When it’s time to have a new heating system installed, take my advice—don’t make a hasty choice! This isn’t like getting a bad haircut (as I’ve seen happen to some of my poodle friends) where the mistake corrects itself fast. A heating installation is supposed to last for a decade or more. Replacing a heater years early because it wasn’t right for your house is a big inconvenience and expense. Taking time to consider your options and how they’ll work with your house is key to getting the right installation at the start.
I’m pleased to say you don’t have to make the choice on your own! You’ve got me, for one, to give advice. Even better, you have our Russell & Abbott team.

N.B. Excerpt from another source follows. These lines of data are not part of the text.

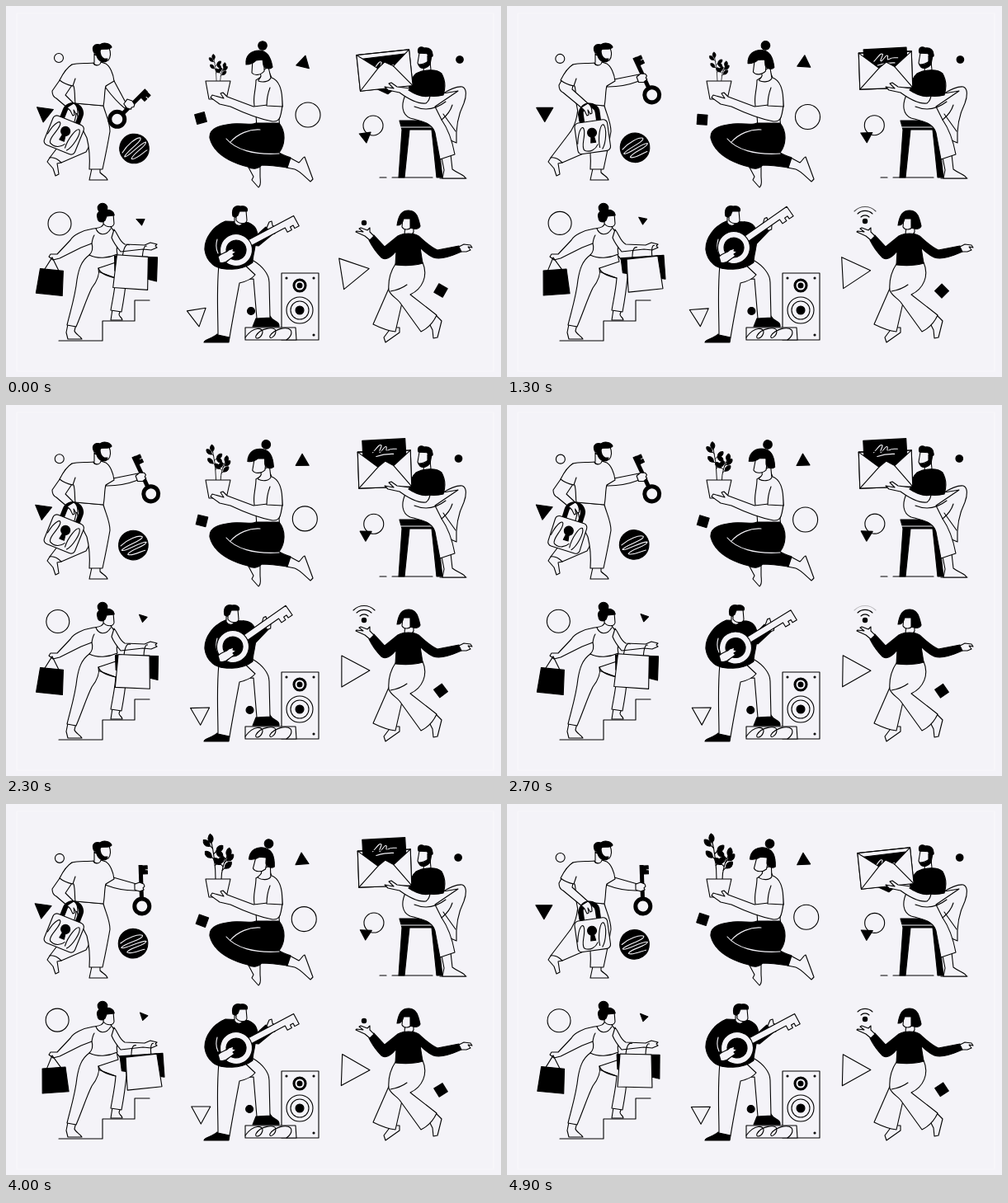
Write an HTML page that moves like this. It is 600 by 450 pixels and loops after 5000 ms.

```html
<!DOCTYPE html>
<html lang="en">
<head>
<meta charset="utf-8">
<title>Six figures</title>
<style>
:root { --paper: #f4f3f8; }
html, body { margin: 0; width: 100%; height: 100%; overflow: hidden; background: var(--paper); }
svg { display: block; width: 100%; height: 100%; fill: none; stroke: #000; stroke-width: 1.1; stroke-linejoin: round; stroke-linecap: round; }
.w { fill: var(--paper); }
.b { fill: #000; }
.l { stroke: var(--paper); }
</style>
</head>
<body>
<svg viewBox="0 0 600 450">
  <rect x="13" y="9" width="578" height="434" stroke="#f9f8fb"/>

  <!-- man with padlock and key -->
  <circle id="dotA" r="5.5"/>
  <path id="triA" class="b" d="M-10 -7H10L0 10Z"/>
  <g id="ball">
    <circle class="b" r="17.8"/>
    <path class="l" d="M-15 3C-8 -6 4 -13 9 -12C12 -8 -10 2 -13 8C-10 11 8 -6 15 -6C16 -1 -4 6 -5 12C0 14 10 6 15 4"/>
  </g>
  <path class="w" d="M86 122C85 140 80 150 72 159L53 184L50 189L57 197L60 206L64 204L62 191L67 190L97 177L112 150Z"/>
  <path d="M53 184C58 183 63 186 67 190"/>
  <path class="w" d="M104 197L101 211H123C122 207 118 206 114 202V197Z"/>
  <path class="w" d="M84 118L118 121C121 132 126 141 126 152C123 170 120 184 117 198H101C102 184 101 172 98 160L88 140Z"/>
  <path id="armR" class="w"/>
  <path class="w" d="M107 58V68C105 73 114 74 116 69V64Z"/>
  <path class="w" d="M106 69C98 70 86 69 80 71C73 76 69 83 66 91L82 97C84 104 83 112 84 118L118 121C120 112 119 104 121 97L131 91C130 82 126 73 121 70L115 68C114 73 107 73 106 69Z"/>
  <path id="armL" class="w"/>
  <path class="w" d="M80 71C73 75 69 82 65 90C70 94 76 96 81 97L84 88"/>
  <path class="w" d="M111 53L125 51C127 56 127 62 124 66C117 68 112 63 111 53Z"/>
  <path class="b" d="M109 53C109 61 112 67 118 68C121 68 123 67 123 64L119 64C115 62 114 58 114 54Z"/>
  <path class="b" d="M107 57C103 50 107 45 114 47C119 43 127 46 128 50C125 53 121 52 116 52C114 53 113 56 111 58Z"/>
  <g id="lock">
    <path d="M-10 17V5A10 9.5 0 0 1 10 5V17" stroke-width="6" stroke-linecap="butt"/>
    <rect class="w" x="-20" y="15" width="40" height="38" rx="5"/>
    <path d="M-19 40C-16 22 -9 17 -9 25C-9 34 -16 44 -12 49C-5 53 2 49 5 44M7 48C6 36 11 20 15 21C19 26 15 44 10 50"/>
    <circle class="b" cy="29" r="5.5"/><path class="b" d="M-1.5 32L-3 41H3L1.5 32Z"/>
  </g>
  <path id="handL" class="w" d="M-9 -2L-1 -7C3 -5 4 0 4 5L2 6L-1 1L0 7L-2 8L-5 2Z"/>
  <g id="key">
    <circle cy="23" r="9" stroke-width="5"/>
    <path d="M0 13V-27" stroke-width="5" stroke-linecap="butt"/>
    <path class="b" d="M2 -26H8V-22H5V-20H8V-16H2Z"/>
  </g>
  <path id="handR" class="w" d="M-8 -4L-2 -6L3 -4L4 -1L2 1L3 3L-2 5L-8 3Z"/>

  <!-- woman with plant -->
  <path id="sqB" class="b" d="M-6 -6H6V6H-6Z"/>
  <path id="triB" class="b" d="M0 -8L8 6H-8Z"/>
  <circle id="ringB" r="15"/>
  <g id="plant"></g>
  <path class="w" d="M242 91H272L267 113H246Z"/>
  <path class="w" d="M293 194L300 207L298 211L306 220C310 217 308 212 308 206V193Z"/>
  <path class="w" d="M344 184L355 190C358 188 359 184 362 183L372 210L369 213C362 207 356 200 350 198L340 196Z"/>
  <path class="w" d="M303 90C306 87 309 88 310 84L318 78L322 87C330 89 334 101 335 121L331 138L332 148H303C305 138 302 130 301 121C299 110 303 102 303 90Z"/>
  <path class="b" d="M247 160C246 147 260 145 274 143C288 142 297 145 303 142L331 142C340 153 338 169 331 178C336 181 340 182 345 184L341 196C328 194 318 193 310 193C307 197 300 199 293 195C274 190 252 180 247 160Z"/>
  <path class="l" d="M308 150C295 149 281 155 272 165M267 161C278 174 300 181 331 179"/>
  <path class="w" d="M317 120L300 122L268 110L263 105L260 106L264 112L250 108L248 111L259 119L272 122C291 131 307 137 323 140C333 141 333 132 335 121Z"/>
  <path class="w" d="M320 99C317 107 316 114 316 121L335 122C335 108 334 98 328 91"/>
  <g id="headB">
    <path class="w" d="M308 80L309 85C308 89 305 89 306 91C311 93 319 92 321 87L318 74Z"/>
    <path class="w" d="M299 64L298 81C301 85 309 84 313 79V65Z"/>
    <circle class="b" cx="311" cy="48" r="5.3"/>
    <path class="b" d="M291 71C290 60 297 54 307 54C317 54 321 62 323 74C320 77 316 76 313 74C311 71 312 68 311 65L303 66Q298 71 291 71Z"/>
  </g>

  <!-- man with letter -->
  <circle id="dotC" class="b" r="4.3"/>
  <circle id="ringC" r="12"/>
  <path id="triC" class="b" d="M-7 -6H7L0 6Z"/>
  <path d="M453 208H461M468 208H517M526 209H558"/>
  <path class="b" d="M477 139H521L529 208H522L516 150H489L483 208H476L480 150Z"/>
  <path class="l" d="M478 147H520"/>
  <path class="w" d="M528 107C538 101 546 97 553 98C559 100 558 110 555 118C549 130 545 148 546 166L532 160L512 138Z"/>
  <path class="w" d="M528 184L531 199L529 209H557C556 205 549 204 541 198L539 180Z"/>
  <path class="w" d="M485 106C478 120 480 132 490 136C505 140 517 142 520 154L526 186L544 180C541 164 535 148 528 138L520 122L548 103L530 106Z"/>
  <path d="M495 122C507 127 520 126 533 116M530 131L545 152M528 138Q538 130 541 120"/>
  <path class="w" d="M507 70L506 79C509 82 514 80 515 77L514 68Z"/>
  <path class="b" d="M497 82C506 77 522 76 528 82C532 89 533 99 530 108C520 111 508 109 499 107L488 101C490 92 492 86 497 82Z"/>
  <g id="mail">
    <path class="w" d="M-32 -22H32V22H-32Z"/>
    <g id="letter"><path class="b" d="M-26 0H26V30L0 46L-26 30Z"/><path class="l" d="M-14 15C-9 10 -5 4 -3 7C-4 12 -8 15 -5 15C-1 12 1 7 3 9C3 12 1 15 5 13C8 11 10 12 15 12M-10 20Q0 17 11 18"/></g>
    <path class="w" d="M-32 -22L-8 -3L1 -10L11 -4L32 -22V22H-32Z"/>
    <path d="M-32 22L-8 -3M32 22L11 -4M-32 -22H32"/>
  </g>
  <path class="w" d="M490 100L474 98L467 93L464 94L470 100L459 98L463 102L477 105C488 113 500 119 509 118C513 115 514 111 514 107Z"/>
  <path class="b" d="M492 98C497 92 506 90 514 96L514 109C506 111 497 108 488 102Z"/>
  <path class="w" d="M501 57L499 69C501 75 508 76 513 70L514 58Z"/>
  <path class="b" d="M511 60L511 67C508 71 503 71 500 71C502 77 509 77 514 71L516 60Z"/>
  <path class="b" d="M500 57C498 51 502 48 507 51C513 50 518 54 517 61L513 62L510 57Z"/>

  <!-- woman with bags -->
  <circle id="ringD" r="14"/>
  <path id="triD" class="b" d="M-5 -3.5H5L1.5 4Z"/>
  <path d="M64 406H117V382H156V357H174"/>
  <path class="w" d="M75 386L73 396L75 404H92C90 400 84 398 83 394L85 386Z"/>
  <path class="w" d="M129 368L127 381H141C141 378 137 377 137 374L139 368Z"/>
  <path class="w" d="M106 320L133 330C132 344 129 357 127 369L140 371C143 355 145 340 146 329C146 319 140 308 133 301Z"/>
  <path class="w" d="M101 302C91 309 88 320 86 332C84 352 78 370 74 387L85 389C93 370 98 354 104 342C111 333 114 326 112 318L136 310L134 301Z"/>
  <path d="M112 318C114 325 124 328 133 330"/>
  <path class="w" d="M119 262C118 269 112 269 106 270C93 272 81 278 78 284L62 301L54 301L52 304L57 308L65 306L91 293L104 288C106 295 104 299 101 302C111 307 124 306 135 301C133 295 135 289 136 284L133 277C131 271 126 270 126 264Z"/>
  <path d="M109 270C112 278 121 280 127 270M104 288Q105 281 107 278"/>
  <path class="w" d="M119 252L118 264C122 269 130 269 131 264L130 252Z"/>
  <circle class="b" cx="117" cy="245" r="5.8"/>
  <path class="b" d="M111 257C109 251 113 248 120 248C126 246 132 250 131 254L122 255L120 260L117 262C113 262 111 260 111 257Z"/>
  <g id="bagL"><path d="M-9 16L-1 0L9 16"/><path class="b" d="M-14 15H14L16 45H-16Z"/></g>
  <path id="bagB" class="b" d="M-26 -14H26V15L-25 4Z"/>
  <path class="w" d="M131 271C136 277 137 285 144 289L168 290L175 287L183 289L181 291L183 293L176 296L166 295L139 298C134 292 130 286 128 281Z"/>
  <g id="bagW"><path d="M-12 -20C-11 -32 -8 -34 -5 -33M12 -20C12 -30 14 -34 16 -33"/><path class="w" d="M-19 -20H19L21 20H-21Z"/></g>

  <!-- man with key guitar -->
  <path id="triE" d="M-11.5 -8H11.5L0 13Z"/>
  <circle id="dotE" class="b" r="4.5"/>
  <path class="w" d="M334 324H379V405H334Z"/>
  <g class="b">
    <circle cx="340" cy="330" r="1"/><circle cx="373" cy="330" r="1"/>
    <circle cx="340" cy="399" r="1"/><circle cx="373" cy="399" r="1"/>
    <circle cx="356" cy="339" r="8"/><circle cx="356" cy="369" r="5"/>
  </g>
  <circle class="l" cx="356" cy="339" r="4.5" stroke-width="2"/>
  <circle cx="356" cy="369" r="16"/><circle cx="356" cy="369" r="11"/>
  <path class="w" d="M290 390H351L352 405H290Z"/>
  <path d="M290 402C300 388 312 390 311 396C309 404 301 405 303 400C308 391 325 388 327 394C327 402 318 405 320 400C325 392 340 388 345 393C348 398 343 403 340 405"/>
  <path class="b" d="M256 398L271 402L270 408H240C240 404 250 404 256 398ZM303 379L320 376C323 383 332 382 331 389H299Z"/>
  <path class="w" d="M270 333L300 331L304 379L320 378L319 335C319 325 310 315 300 309L275 314Z"/>
  <path class="w" d="M258 314C255 345 257 375 257 399L271 402C275 378 280 352 283 336C292 334 298 331 302 326L285 310Z"/>
  <path class="b" d="M266 261C252 266 240 282 241 296C243 311 255 320 270 319C282 320 293 316 299 311C299 300 304 292 303 276C302 268 297 263 290 262Z"/>
  <path class="l" d="M256 283C254 290 255 296 257 300"/>
  <g id="headE">
    <path class="w" d="M277 256V263C280 268 286 267 287 262V256Z"/>
    <path class="w" d="M279 249V260C283 265 291 265 292 260L291 248Z"/>
    <path class="b" d="M275 255C273 246 277 241 284 243C290 242 294 245 292 249H283L281 254L278 256Z"/>
  </g>
  <g id="armE">
    <path class="b" d="M294 263C303 267 304 272 305 277L315 268L323 277L306 291L298 290Z"/>
    <path class="w" d="M316 269L319 262L322 261L323 266L327 270L326 276L322 277Z"/>
  </g>
  <g id="guitar">
    <path class="w" d="M17 -4H81V10H75V6H71V10H65V4H17Z"/>
    <circle class="w" r="19.5"/><circle class="b" r="12"/>
  </g>
  <path class="w" d="M257 304C262 299 266 300 270 296L276 294L275 297L279 298L275 301L277 303L270 308C266 312 262 312 259 311Z"/>

  <!-- dancing woman -->
  <path id="triF" d="M-12 -19L22 -1L-12 19Z"/>
  <path id="sqF" class="b" d="M-6 -6H6V6H-6Z"/>
  <path class="w" d="M467 390L458 402L460 408L477 396V390ZM511 381L517 393L518 403L523 402L528 382L520 374Z"/>
  <path class="w" d="M466 338C459 354 452 370 445 386C453 390 463 394 472 395L480 360Z"/>
  <path class="w" d="M472 313C466 322 463 333 464 345C467 352 473 354 477 359L503 395C511 391 518 384 522 375L490 350C505 343 512 327 505 311Z"/>
  <path d="M466 346Q478 344 486 338"/>
  <path class="w" d="M484 268L483 276C487 280 493 278 494 274V265Z"/>
  <path class="b" d="M446 278L459 292L475 279C482 275 494 275 500 279C508 286 515 293 523 296L549 291L552 298C540 303 528 308 518 305C511 302 506 297 502 293L505 312C495 315 482 315 472 314L473 297C467 305 460 309 455 305C450 300 444 292 440 284Z"/>
  <path class="w" d="M441 284L435 279L424 274L425 273L433 274L428 270L430 269L438 272L441 269L441 274L446 279Z"/>
  <path class="w" d="M549 292L555 289L563 290L565 293L560 292L563 296L558 298L552 298Z"/>
  <path class="w" d="M481 256L480 268C483 273 489 271 492 268V256Z"/>
  <path class="b" d="M474 266C476 253 480 248 488 248C498 248 500 258 502 267C500 271 495 271 490 269L490 258L482 258C481 262 479 266 474 266Z"/>
  <g id="beam">
    <circle class="b" r="2.7"/>
    <path class="arc" d="M-5 -5A7 7 0 0 1 5 -5"/>
    <path class="arc" d="M-9 -9A13 13 0 0 1 9 -9"/>
    <path class="arc" d="M-13 -12A18 18 0 0 1 13 -12"/>
  </g>
</svg>
<script>
const LOOP = 5000, STEP = 100;
const $ = id => document.getElementById(id);
const arcs = document.querySelectorAll('.arc');

const clamp = v => Math.max(0, Math.min(1, v));
const ramp = (t, from, to) => {
  const u = clamp((t - from) / (to - from));
  return u * u * (3 - 2 * u);
};
const pulse = (t, rise, top, fall, end) => ramp(t, rise, top) - ramp(t, fall, end);
const wave = (t, period, peak = 0) => (1 + Math.cos(2 * Math.PI * (t - peak) / period)) / 2;

function place(id, x, y, angle = 0, scale = 1) {
  $(id).setAttribute('transform', `translate(${x} ${y}) rotate(${angle}) scale(${scale})`);
}

// A bent stem with leaves on alternating sides and one at the tip
function stem(x0, lean, height) {
  const at = u => [x0 + lean * u * u, -height * u];
  const leaf = (x, y, a) =>
    `<path class="b" d="M0 5C-5 1 -3 -4 0 -6C3 -4 5 1 0 5Z" transform="translate(${x} ${y}) rotate(${a})"/>`;
  let parts = `<path d="M${x0} 0Q${x0} ${-height / 2} ${at(1)}"/>` + leaf(...at(1), lean);
  for (let i = 0; i < 4; i++) {
    const [x, y] = at(.35 + .14 * i), side = i % 2 ? -1 : 1;
    parts += `<path d="M${x} ${y}l${side * 4} -4"/>` + leaf(x + side * 7, y - 6, side * 45);
  }
  return parts;
}
$('plant').innerHTML = stem(-3, -6, 50) + stem(4, 9, 33);

function drawShapes(t, step) {
  const shift = 1 - wave(t, 7000);
  const turn = 1 - (1 - t / 4000) ** 2;
  const drift = (id, x, y, dx, dy, angle = 0, spin = 0) =>
    place(id, x + dx * shift, y + dy * shift, angle + spin * turn);

  place('triA', 46.5 - 2.5 * shift, 131 - 2 * shift, 8 - 8 * step);
  drift('dotA', 64, 63, 1, 3);
  drift('ball', 155.5, 173, -1.5, -4, -8, 20);
  drift('ringB', 366, 132, -5, 8);
  drift('triB', 361, 68, -2.5, -1, 14, -18);
  drift('sqB', 236, 136, 2, 6, -15, 35);
  drift('dotC', 550, 65, -2, 0);
  drift('ringC', 445, 145, 1, -1);
  drift('triC', 436, 160, 0, -1, -8, 11);
  drift('ringD', 65, 264, -3, -2);
  drift('triD', 163, 262, 3, -4, 0, 22);
  drift('triE', 232, 376, 4.5, -1, -9, 9);
  drift('dotE', 297, 370, -2, 0);
  drift('triF', 418.5, 323, .5, 0, -9, 11);
  drift('sqF', 527, 345, 0, 2, 30, 28);
}

function drawKeyArm(t) {
  const raise = ramp(t, 0, 1250), lower = ramp(t, 3300, 4000);
  const x = 151 + 15 * raise - 2 * lower;
  const y = 121 - 34 * raise + 14 * lower;
  const angle = 45 - 70 * raise + 23 * lower;
  place('key', x, y, angle);
  place('handR', x, y, angle * .8);
  $('armR').setAttribute('d', `M130 89L${x - 6} ${y - 4}V${y + 4}Q${(115 + x) / 2} ${(98 + y) / 2 + 6} 120 98Z`);
}

function drawLockArm(step, pause) {
  const x = 83 + 16 * step + 3 * pause, y = 125;
  const ex = 56 + 7 * step, ey = 103 - 7 * step;
  place('lock', x, y, 22 - 30 * step - 22 * pause);
  place('handL', x, y);
  $('armL').setAttribute('d', `M70 83L${ex} ${ey}Q${ex} ${ey + 7} ${ex + 5} ${ey + 9}L${x - 8} ${y - 1}L${x - 1} ${y - 7}L${ex + 16} ${ey + 5}L80 96Z`);
}

function draw(t) {
  const step = pulse(t, 200, 700, 1400, 2200) + ramp(t, 4200, 4900);
  drawShapes(t, step);
  drawKeyArm(t);
  drawLockArm(step, pulse(t, 2500, 3200, 3300, 3900));

  place('plant', 257, 92, 0, .6 + .4 * ramp(t, 500, 4300));
  $('headB').setAttribute('transform', `rotate(${11 * clamp(t / 4000)} 314 87)`);

  const open = pulse(t, 700, 1900, 4200, 4800);
  place('mail', 459, 78, -6 + 4 * clamp(2 * open));
  place('letter', 0, -17 - 19 * open, -1);

  const sway = wave(t, 2700, 1300);
  place('bagL', 57, 305, 6 - 10 * sway * sway);
  place('bagB', 157 + 8 * sway, 318, 2 - 6 * sway);
  place('bagW', 152 + 14 * sway, 323 + 2 * sway, 4 - 10 * sway);

  const lift = pulse(t, 700, 1300, 2300, 3100);
  place('guitar', 279 - 4 * lift, 296 - 3 * lift, -28 - 7 * lift);
  $('armE').setAttribute('transform', `translate(${-4 * lift} ${-2 * lift}) rotate(${-7 * lift} 300 285)`);
  place('headE', -10 * lift, 0);

  const rays = 3 * (pulse(t, 500, 1500, 2600, 2900) + ramp(t, 4300, 5300));
  place('beam', 434, 263 - 2 * clamp(rays));
  arcs.forEach((arc, i) => arc.setAttribute('opacity', clamp(rays - i)));
}

const start = performance.now();
function tick() {
  const t = (performance.now() - start) % LOOP;
  draw(Math.floor(t / STEP) * STEP);
  requestAnimationFrame(tick);
}
tick();
</script>
</body>
</html>
```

Today, we’re going to offer you new perspectives on one of the big choices for a new heater: the heat pump or the furnace.
People often have misunderstandings about both systems
Right off the top of my head, here are some misconceptions people have about furnaces and heat pumps: a furnace is always better, heat pumps can’t fully heat a house, gas furnaces are dangerous, and heat pumps can emit carbon dioxide. I’ll break down what’s incorrect:
- “A furnace is always better” – In the world of home heating, no system is always better. If it was, every home would have that system. Furnaces are the most common heater type, specifically gas furnaces, but the specific needs of a home are important. This is why our team performs an exact load calculation to determine the amount of heat your home requires. There are cases where the strong levels of heat a furnace puts out may make a house stuffy and overheated. Also, a house without a gas line can’t use a gas furnace.
- “Heat pumps can’t fully heat a house” – This misunderstanding comes from the earlier days of heat pumps, where the technology wasn’t advanced enough for a heat pump to draw on sufficient thermal energy during extremely cold days to provide comfort. Heat pumps are more effective today, even in much colder climates than ours, and can give many households the heating levels they need. There are also dual fuel heat pumps that have backup heat from a gas or propane furnace, combining electric and heating fuel energy.
- “Gas furnaces are dangerous” – Natural gas does carry risks of toxic gas exposure and combustion hazards. But if gas furnaces were really dangerous devices, they would never be allowed in homes at all! We certainly would never install anything we thought was dangerous in your home. When you have regular maintenance for a gas furnace each year, you’ll have little to worry about.
- “Heat pumps can emit carbon dioxide” – Heat pumps do not burn fuel to work. They’re electrical devices that use electricity to power components to move heat from outside to inside. This makes them a good alternative to an electric furnace in an all-electric house. However, a dual fuel heat pump uses a gas furnace backup, so those models can emit CO.